• EXERCISE INSTRUCTIONS
Copy each line below in which the string "DOTS" occurs.

• DATA
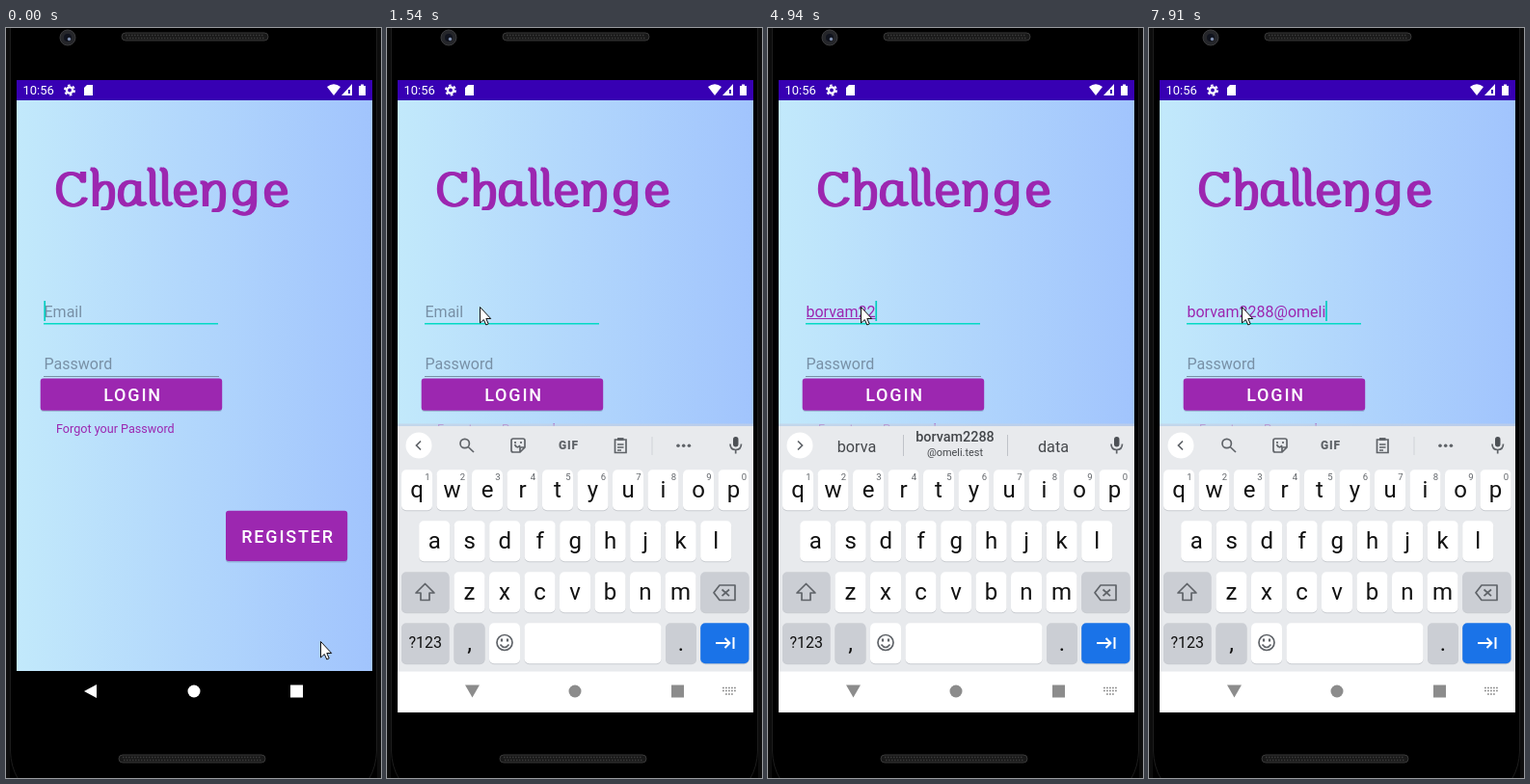
These frames come from a looping animation (389 by 778 pixels, 8 s). An HTML page:

```html
<!DOCTYPE html>
<html lang="en">
<head>
<meta charset="utf-8">
<title>Login screen</title>
<style>
html, body { margin: 0; width: 100%; height: 100%; overflow: hidden; background: #000 }
svg { display: block; font-family: Roboto, "Open Sans", sans-serif }
.mid { text-anchor: middle }
.btn { font-size: 18px; font-weight: 500; letter-spacing: 1.8px; fill: #fff }
.line { fill: none; stroke: #5f6368; stroke-width: 1.7 }
.hint { font-size: 16px; fill: #7890a6 }
</style>
</head>
<body>
<svg width="389" height="778" viewBox="0 0 389 778">
  <defs>
    <linearGradient id="sky"><stop stop-color="#c2e9fb"/><stop offset="1" stop-color="#a1c4fd"/></linearGradient>
    <clipPath id="screen"><path d="M11 54H380V710H11z"/></clipPath>
    <g id="speaker">
      <rect width="152" height="8" rx="4" fill="#191919" stroke="#393939"/>
      <path d="M4 2.5H148M5 5.5H148" stroke="#3b3b3b" stroke-width="1.5" stroke-dasharray="1.5 1.5"/>
    </g>
    <path id="e" d="M4 172.500H21C21 158 3 157 3 172C3 188 18 188 23 180"/>
    <path id="l" d="M0 147Q4 148 4 153V176C4 184 7 186 10 182"/>
    <g id="title" fill="none" stroke="#9c27b0" stroke-width="3.4" stroke-linejoin="round">
      <path d="M80 150V160C76 149 55 147 55 168C55 188 77 189 82 177"/>
      <path d="M89 147Q93 148 93 153V186M93 171C97 159 110 157 110 172C110 184 108 190 100 188"/>
      <path d="M137 164C131 158 119 159 119 174C119 189 133 187 137 175M137 160V177C137 184 140 186 144 182"/>
      <use href="#l" x="148"/><use href="#l" x="161"/><use href="#e" x="174"/>
      <path d="M203 161Q207 161 207 166V186M207 171C211 158 225 157 225 172C225 185 224 192 215 190"/>
      <path d="M257 164C251 158 238 159 238 173C238 188 253 186 257 175M257 160V181C257 196 245 196 237 190"/>
      <use href="#e" x="268"/>
    </g>
    <path id="keysIcon" d="M-7-3H8M-7 0H8M-4 3.500H5" stroke-width="1.500" stroke-dasharray="1.800 1.200"/>
  </defs>

  <!-- phone body -->
  <path d="M0 0H389V778H0z"/>
  <path d="M0 0H4V778H0zM385 0H389V778H385z" fill="#0d0d0d"/>
  <path d="M4.500 0V750Q5 766 12 778M384.500 0V750Q384 766 377 778" fill="none" stroke="#1c1c1c"/>
  <use href="#speaker" x="120" y="5"/><use href="#speaker" x="117" y="754"/>
  <circle cx="64" cy="10" r="8" fill="#25262a" stroke="#3b3b3d"/>
  <circle cx="64" cy="10" r="4" fill="#10131d"/><circle cx="65.500" cy="11.500" r="1.700" fill="#8090b0"/>

  <g clip-path="url(#screen)">
    <path d="M11 54H380V667H11z" fill="url(#sky)"/>
    <path d="M11 54H380V75H11z" fill="#3700b3"/>
    <g fill="#fff">
      <text x="17.500" y="69.400" font-size="13">10:56</text>
      <circle cx="66" cy="64.500" r="3.100" fill="none" stroke="#fff" stroke-width="2.400"/>
      <circle cx="66" cy="64.500" r="5" fill="none" stroke="#fff" stroke-width="2" stroke-dasharray="2.600 2.636"/>
      <path d="M84 59H90V70H81V62z"/>
      <path d="M333 61Q340 55.500 347 61L340 70zM359 58V70H348zM366 60H368V58.500H371V60H373V70H366z"/>
      <path d="M355 64H357V68H355z" fill="#3700b3"/>
    </g>
    <!-- broad-nib lettering: a thin pen repeated sideways -->
    <g role="img" aria-label="Challenge" transform="translate(0 -1)">
      <use href="#title" x="-1.500"/><use href="#title"/><use href="#title" x="1.500"/>
    </g>

    <text id="email" class="hint" x="39.500" y="299.700"></text>
    <path id="underline" stroke="#9c27b0"/>
    <path d="M39 306.800H220" stroke="#03dac5" stroke-width="1.600"/>
    <path id="caret" d="M0 283V304" stroke="#03cdbf" stroke-width="1.700"/>
    <text class="hint" x="39.500" y="354.200">Password</text>
    <path d="M39 361.500H221" stroke="#7890a6"/>
    <g fill="#506080" opacity=".3"><rect x="36" y="365" width="188" height="33" rx="3"/><rect x="228" y="502" width="126" height="52.500" rx="3"/></g>
    <g fill="#9c27b0">
      <rect x="35.700" y="363.500" width="188.500" height="33.200" rx="3"/><rect x="228" y="500.700" width="126.200" height="52.300" rx="3"/>
      <text x="52" y="420" font-size="12.600">Forgot your Password</text>
    </g>
    <text class="btn mid" x="131.500" y="387">LOGIN</text>
    <text class="btn mid" x="292.500" y="533.500">REGISTER</text>

    <path d="M11 667H380V710H11z"/>
    <g id="board">
      <path d="M11 410.500H380V414H11z" fill="#c3d0e4" opacity=".7"/>
      <path d="M11 413H380V720H11z" fill="#e8eaed"/>
      <g id="keys"></g>
      <circle cx="33" cy="433" r="13.500" fill="#fff"/>
      <path id="chevron" class="line"/>
      <g id="tools" class="line">
        <circle cx="80.700" cy="431" r="4.700"/><path d="M84.200 434.500L90 440"/>
        <path d="M131 426H141Q143 426 143 428V435L138 440H131Q129 440 129 438V428Q129 426 131 426M143 435H138V440M132.500 432Q135 437 138 433"/>
        <path d="M133 429V431M139 429V431M236.500 427H248V440.500H236.500zM239 432H245.500M239 435H245.500M239 438H243"/>
        <path d="M239 426.500H245.500" stroke-width="3"/>
        <path d="M275 424V443" stroke="#d0d3d8" stroke-width="1"/>
        <text class="mid" x="188.500" y="437.300" font-size="12" font-weight="900" fill="#5f6368" stroke="none" letter-spacing=".8">GIF</text>
        <g fill="#5f6368" stroke="none"><circle cx="302" cy="433.300" r="1.800"/><circle cx="307.700" cy="433.300" r="1.800"/><circle cx="313.400" cy="433.300" r="1.800"/></g>
      </g>
      <g id="words" class="mid" fill="#44474b">
        <path d="M140.500 422V444M248.500 422V444" stroke="#bfc3c9"/>
        <text id="left" x="92" y="439.500" font-size="16.200"></text>
        <text id="middle" x="194" y="439.500" font-size="16.200"></text>
        <text id="right" x="296" y="439.500" font-size="16.200"></text>
        <g id="address"><text x="194" y="428.500" font-size="14.400" font-weight="500">borvam2288</text><text x="194" y="443.700" font-size="10.900">@omeli.test</text></g>
      </g>
      <rect x="359" y="424" width="5.500" height="10.500" rx="2.700" fill="#4d5156"/>
      <path class="line" d="M356 431.500Q356 437.500 361.700 437.500T367.500 431.500M361.700 437V441.500"/>
    </g>
    <path id="navBar" d="M11 667.500H380V710H11z" fill="#fff"/>
    <g id="nav">
      <path id="back"/><circle cx="195" cy="688" r="6.500"/><path d="M295 681.500H308V694.500H295z"/>
      <use id="switcher" href="#keysIcon" x="355" y="687.500"/>
    </g>
  </g>
  <path id="mouse" d="M0 0V16.500L3.800 13L6.300 18.500L8.700 17.400L6.300 12H11.200z" fill="#fff" stroke="#111" stroke-linejoin="round"/>
</svg>
<script>
const $ = id => document.getElementById(id);
const LOOP = 8000, LOGIN = "borvam2288@omeli";

// Step tracks: [start time, value]
const mouse = [[0, [326, 636]], [130, [296, 560]], [280, [205, 400]], [440, [122, 275]], [590, [108, 259]],
  [900, [101, 280]], [1050, [96, 289]]];
const caretOn = [[0, 1], [280, 0], [590, 1], [1360, 0], [1840, 1], [5870, 0], [6340, 1]];
const typed = [0, 2290, 2930, 3070, 3540, 3850, 4160, 4620, 4940, 5250, 5410, 6340, 6800, 7120, 7440, 7590, 7910]
  .map((time, count) => [time, count]);
const strip = [[0, null], [2450, ["b", "but", "be"]], [2930, ["bo", "", "data"]], [3070, ["bor", "", "data"]],
  [3850, ["borv", "", "data"]], [4000, ["borva", "", "data"]], [5090, null]];
const boardDrop = [[0, 300], [1360, 48], [1540, 0]];

const at = (track, t) => track.findLast(([start]) => t >= start)[1];
const show = (id, on) => $(id).setAttribute("display", on ? "inline" : "none");
const set = (id, attrs) => { for (const k in attrs) $(id).setAttribute(k, attrs[k]); };

function key(x, y, w, label = "", fill = "#fff", size = 24) {
  const rect = (dy, color) => `<rect x="${x}" y="${y + dy}" width="${w}" height="42" rx="5" fill="${color}"/>`;
  return rect(1, "#c8cbd0") + rect(0, fill) +
    `<text class="mid" x="${x + w / 2}" y="${y + (size < 20 ? 26 : 28.4)}" font-size="${size}" fill="#111">${label}</text>`;
}

function keyboard() {
  const grey = "#cbced4", pitch = 36.5, top = 458.3, row = i => top + i * 53;
  let out = "";
  [["qwertyuiop", 15], ["asdfghjkl", 33.2], ["zxcvbnm", 69.5]].forEach(([letters, x0], r) =>
    [...letters].forEach((c, i) => {
      const x = x0 + i * pitch;
      out += key(x, row(r), 32, c);
      if (!r) out += `<text class="mid" x="${x + 27}" y="469" font-size="9.500" fill="#5f6368">${(i + 1) % 10}</text>`;
    }));
  out += key(15, row(2), 49.5, "", grey) + key(325.2, row(2), 50.3, "", grey) +
    key(15, row(3), 49.5, "?123", grey, 16) + key(69.5, row(3), 32, ",", grey) + key(106, row(3), 32) +
    key(142.5, row(3), 142) + key(289, row(3), 32, ".", grey) + key(325.2, row(3), 50.3, "", "#1a73e8");
  return out + `<g class="line" stroke-linejoin="round">
    <path d="M39.500 576.500L49 586H44V593.500H35V586H30z"/>
    <path d="M345 578H361V593.500H345L339 585.700zM347.500 582.500L355 589.200M355 582.500L347.500 589.200"/>
    <circle cx="122" cy="637.500" r="8"/><path d="M117.500 639.500Q122 645.500 126.500 639.500"/>
    <path d="M119 633.500V636.500M125 633.500V636.500" stroke-width="2.200"/>
    <path d="M341 638H355M350.500 633L355.500 638L350.500 643M359.500 632V644" stroke="#fff" stroke-width="2"/></g>`;
}

function draw(t) {
  const [x, y] = at(mouse, t);
  set("mouse", { transform: `translate(${x + .5} ${y + .5})` });

  const text = LOGIN.slice(0, at(typed, t)), words = at(strip, t);
  $("email").textContent = text || "Email";
  $("email").style.fill = text ? "#9c27b0" : "";
  const end = 40 + (text ? $("email").getComputedTextLength() : 0);
  set("caret", { transform: `translate(${end + .2} 0)` });
  show("caret", at(caretOn, t));
  set("underline", { d: `M40 301.500H${end}` });
  show("underline", text && t < 5090);

  show("tools", !words);
  show("words", words);
  set("chevron", { d: words ? "M31 428.500L35.500 433L31 437.500" : "M35 428.500L30.500 433L35 437.500" });
  if (words) {
    ["left", "middle", "right"].forEach((id, i) => $(id).textContent = words[i]);
    show("address", !words[1]);
  }

  const drop = at(boardDrop, t), open = drop === 0, sliding = drop === 48;
  set("board", { transform: `translate(0 ${drop})` });
  show("board", drop < 300);
  show("navBar", open);
  const color = drop === 300 ? "#fff" : open ? "#8c8c8c" : "#b0b0b0";
  set("nav", { fill: color, stroke: "none" });
  set("back", { d: open ? "M81 681.500H96L88.500 694.500z" : "M81 688L94 681V695z" });
  set("switcher", { stroke: color });
  show("switcher", t >= 1210 && !sliding);
}

$("keys").innerHTML = keyboard();
(function tick() {
  draw(performance.now() % LOOP);
  requestAnimationFrame(tick);
})();
</script>
</body>
</html>
```
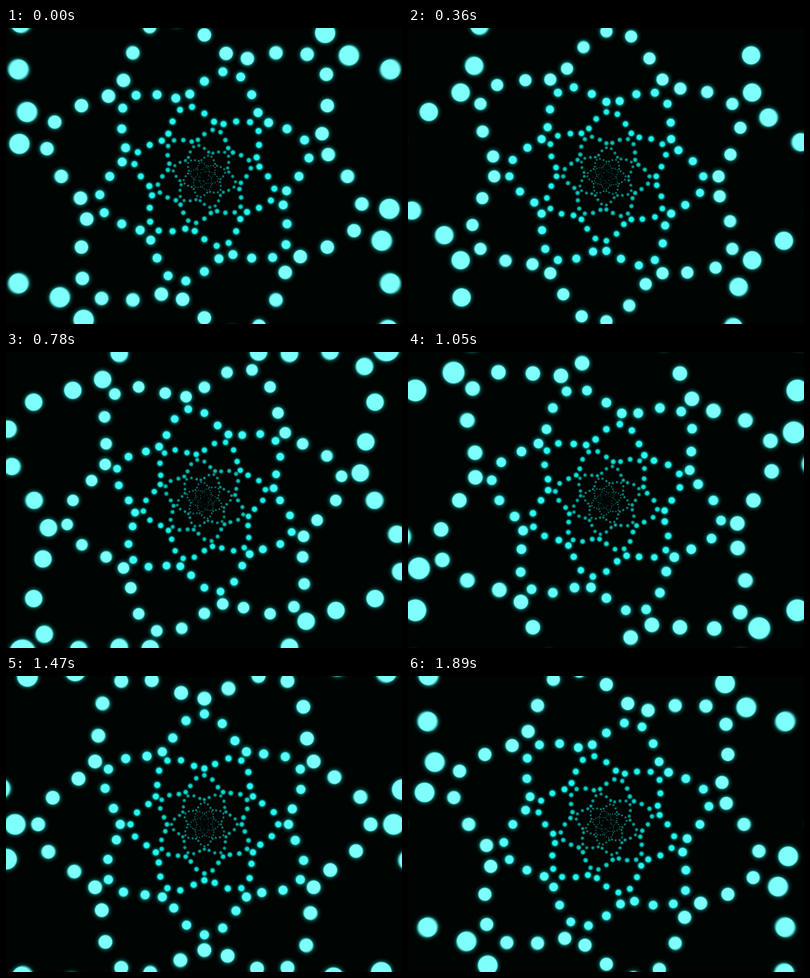
These frames come from a looping animation (512x384 px, 1.92 s). An HTML page with a canvas:

```html
<!DOCTYPE html>
<html lang="en">
<head>
<meta charset="utf-8">
<title>Dot star tunnel</title>
<style>
  html, body { margin: 0; width: 100%; height: 100%; overflow: hidden; background: #000403; }
  canvas { display: block; }
</style>
</head>
<body>
<canvas id="stage" width="512" height="384"></canvas>
<script>
  const ctx = document.getElementById('stage').getContext('2d');
  const TAU = Math.PI * 2;
  const STEP = 30, STEPS = 64;
  const CX = 256.5, CY = 192.5;
  const DOTS = 36, RATIO = 1.5, BASE = 182.9;
  const WAVE = 0.138, DOT_SIZE = 0.0475, MAX_HALO = 6;
  const MID = 0.3, SHUTTER = 0.4, SAMPLES = 5;

  const clamp = x => Math.max(0, Math.min(1, x));
  const mix = (a, b, w) => Math.round(a + (b - a) * w);

  // Solid core with a crisp rim and a faint halo; larger rings are whiter.
  function shade(radius, core, outer) {
    const white = clamp((radius - 60) / 100), light = clamp(radius / 100);
    const rgb = [mix(10, 126, white), mix(200, 255, light), mix(190, 249, light)];
    const edge = Math.min(0.7, core * 0.3);
    const g = ctx.createRadialGradient(0, 0, 0, 0, 0, outer);
    const stop = (r, color) => g.addColorStop(clamp(r / outer), `rgba(${color})`);
    stop(0, [...rgb, 1]);
    stop(core - edge, [...rgb, 1]);
    stop(core + edge, [0, 190, 178, 0.42]);
    stop(core + (outer - core) * 0.4, [0, 165, 155, 0.17]);
    stop(outer, [0, 140, 130, 0]);
    return g;
  }

  function drawRing(k, u) {
    const radius = BASE * RATIO ** (k + 4 * u);
    if (radius < 2 || radius > 420) return;
    const side = k % 2 ? 1 : -1;
    const core = radius * DOT_SIZE;
    const outer = core + Math.min(MAX_HALO, core);
    ctx.fillStyle = shade(radius, core, outer);
    ctx.globalAlpha = Math.min(1, 0.3 + radius / 90) / SAMPLES;
    for (let i = 0; i < DOTS; i++) {
      const a = i * TAU / DOTS;
      const r = radius * (1 + side * WAVE * Math.sin(6 * a - TAU * u));
      ctx.setTransform(1, 0, 0, 1, CX + r * Math.cos(a), CY - r * Math.sin(a));
      ctx.beginPath();
      ctx.arc(0, 0, outer, 0, TAU);
      ctx.fill();
    }
  }

  function draw(step) {
    ctx.setTransform(1, 0, 0, 1, 0, 0);
    ctx.globalCompositeOperation = 'source-over';
    ctx.globalAlpha = 1;
    ctx.fillStyle = '#000403';
    ctx.fillRect(0, 0, 512, 384);
    ctx.globalCompositeOperation = 'lighter';
    // Several moments within one step give the motion blur.
    for (let s = 0; s < SAMPLES; s++) {
      const u = (step + MID + SHUTTER * ((s + 0.5) / SAMPLES - 0.5)) / STEPS;
      for (let k = -16; k <= 2; k++) drawRing(k, u);
    }
  }

  const start = performance.now();
  let shown = -1;
  function tick(now) {
    const step = Math.floor(Math.max(0, now - start) / STEP) % STEPS;
    if (step !== shown) draw(shown = step);
    requestAnimationFrame(tick);
  }
  tick(start);
</script>
</body>
</html>
```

• ANSWER TO THE EXERCISE
  const DOTS = 36, RATIO = 1.5, BASE = 182.9;
    for (let i = 0; i < DOTS; i++) {
      const a = i * TAU / DOTS;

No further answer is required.